Problem description — From the first line of the material through the line that holds "border-box; margin: 0;", repeat each line exactly and skip any picture.

Available records —
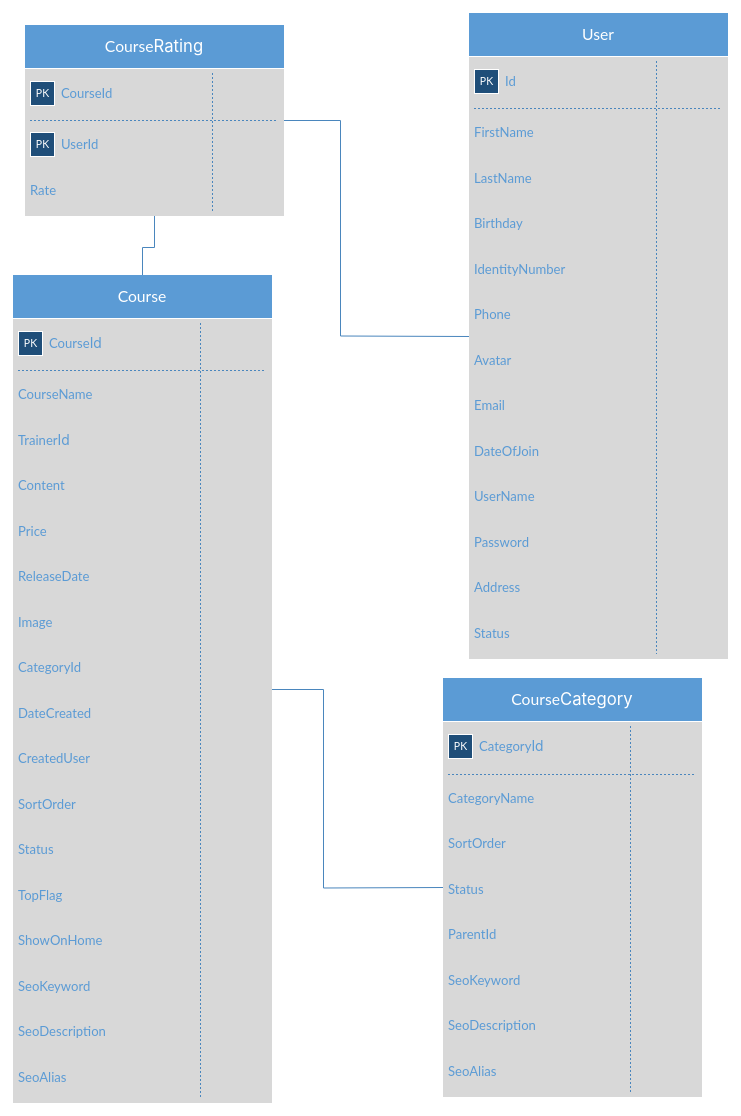
<!DOCTYPE html>
<html lang="en">
<head>
<meta charset="utf-8">
<title>Course database diagram</title>
<style>
:root {
  --header: #5b9bd5;
  --body: #d8d8d8;
  --field: #5b9bd5;
  --line: #4a86bd;
  --key: #1f4e79;
  --paper: #ffffff;
}
* { box-sizing: border-box; margin: 0; padding: 0; }
html, body { width: 741px; height: 1116px; overflow: hidden; background: var(--paper); }
.diagram { position: relative; width: 741px; height: 1116px; font-family: Lato, sans-serif; }
.connectors { position: absolute; left: 0; top: 0; }
.connectors path { fill: none; stroke: var(--line); stroke-width: 1; }

.entity { position: absolute; width: 259px; display: flex; flex-direction: column; gap: 1px; }
.rating { left: 25px; top: 25px; height: 191px; }
.user { left: 469px; top: 13px; height: 646px; }
.course { left: 13px; top: 275px; height: 828px; }
.category { left: 443px; top: 678px; height: 419px; }

.entity h2 {
  flex: 0 0 43px;
  padding-right: 1px;
  background: var(--header);
  color: var(--paper);
  font-size: 15.7px;
  font-weight: 400;
  line-height: 43px;
  text-align: center;
}
.entity h2 span { font-family: Inter, sans-serif; font-size: 16.7px; }
.fields {
  position: relative;
  flex: 1;
  padding: 0 6px 0 5px;
  list-style: none;
  background: var(--body);
  color: var(--field);
  font-size: 13.1px;
}
.fields::after {
  content: "";
  position: absolute;
  left: 187px;
  top: 4px;
  bottom: 5px;
  width: 1px;
  background: repeating-linear-gradient(to bottom, var(--line) 0 2px, transparent 2px 4px);
}
.fields li {
  display: flex;
  align-items: center;
  gap: 6px;
  height: 45.53px;
  padding-top: 1px;
  white-space: nowrap;
}
.category .fields li { padding-top: 0; }
.fields .primary {
  height: 52px;
  padding: 0 0 3px;
  background: repeating-linear-gradient(to right, var(--line) 0 2px, transparent 2px 4px) 0 100% / 100% 1px no-repeat;
}
.category .fields .primary { height: 53px; padding: 0 0 4px; }
.label i { font-family: Inter, sans-serif; font-size: 13.8px; font-style: normal; }
.key .label { margin-bottom: 1px; }
.badge {
  flex: 0 0 25px;
  height: 25px;
  border: 1px solid var(--paper);
  background: var(--key);
  color: var(--paper);
  font-size: 10.5px;
  line-height: 23px;
  text-align: center;
}
</style>
</head>
<body>
<main class="diagram">
  <svg class="connectors" width="741" height="1116" viewBox="0 0 741 1116" aria-hidden="true">
    <path d="M284 120.5H340.5V336L469 336.5"/>
    <path d="M154.5 216V247.5H142.5V275"/>
    <path d="M272 689.5H323.5V888L443 887.5"/>
  </svg>

  <section class="entity rating">
    <h2>Course<span>Rating</span></h2>
    <ul class="fields">
      <li class="key primary"><span class="badge">PK</span><span class="label">CourseId</span></li>
      <li class="key"><span class="badge">PK</span><span class="label">UserId</span></li>
      <li>Rate</li>
    </ul>
  </section>

  <section class="entity user">
    <h2>User</h2>
    <ul class="fields">
      <li class="key primary"><span class="badge">PK</span><span class="label">Id</span></li>
      <li>FirstName</li>
      <li>LastName</li>
      <li>Birthday</li>
      <li>IdentityNumber</li>
      <li>Phone</li>
      <li>Avatar</li>
      <li>Email</li>
      <li>DateOfJoin</li>
      <li>UserName</li>
      <li>Password</li>
      <li>Address</li>
      <li>Status</li>
    </ul>
  </section>

  <section class="entity course">
    <h2>Course</h2>
    <ul class="fields">
      <li class="key primary"><span class="badge">PK</span><span class="label">Course<i>Id</i></span></li>
      <li>CourseName</li>
      <li><span class="label">Trainer<i>Id</i></span></li>
      <li>Content</li>
      <li>Price</li>
      <li>ReleaseDate</li>
      <li>Image</li>
      <li>CategoryId</li>
      <li>DateCreated</li>
      <li>CreatedUser</li>
      <li>SortOrder</li>
      <li>Status</li>
      <li>TopFlag</li>
      <li>ShowOnHome</li>
      <li>SeoKeyword</li>
      <li>SeoDescription</li>
      <li>SeoAlias</li>
    </ul>
  </section>

  <section class="entity category">
    <h2>Course<span>Category</span></h2>
    <ul class="fields">
      <li class="key primary"><span class="badge">PK</span><span class="label">Category<i>Id</i></span></li>
      <li>CategoryName</li>
      <li>SortOrder</li>
      <li>Status</li>
      <li>ParentId</li>
      <li>SeoKeyword</li>
      <li>SeoDescription</li>
      <li>SeoAlias</li>
    </ul>
  </section>
</main>
</body>
</html>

Task output —
<!DOCTYPE html>
<html lang="en">
<head>
<meta charset="utf-8">
<title>Course database diagram</title>
<style>
:root {
  --header: #5b9bd5;
  --body: #d8d8d8;
  --field: #5b9bd5;
  --line: #4a86bd;
  --key: #1f4e79;
  --paper: #ffffff;
}
* { box-sizing: border-box; margin: 0; padding: 0; }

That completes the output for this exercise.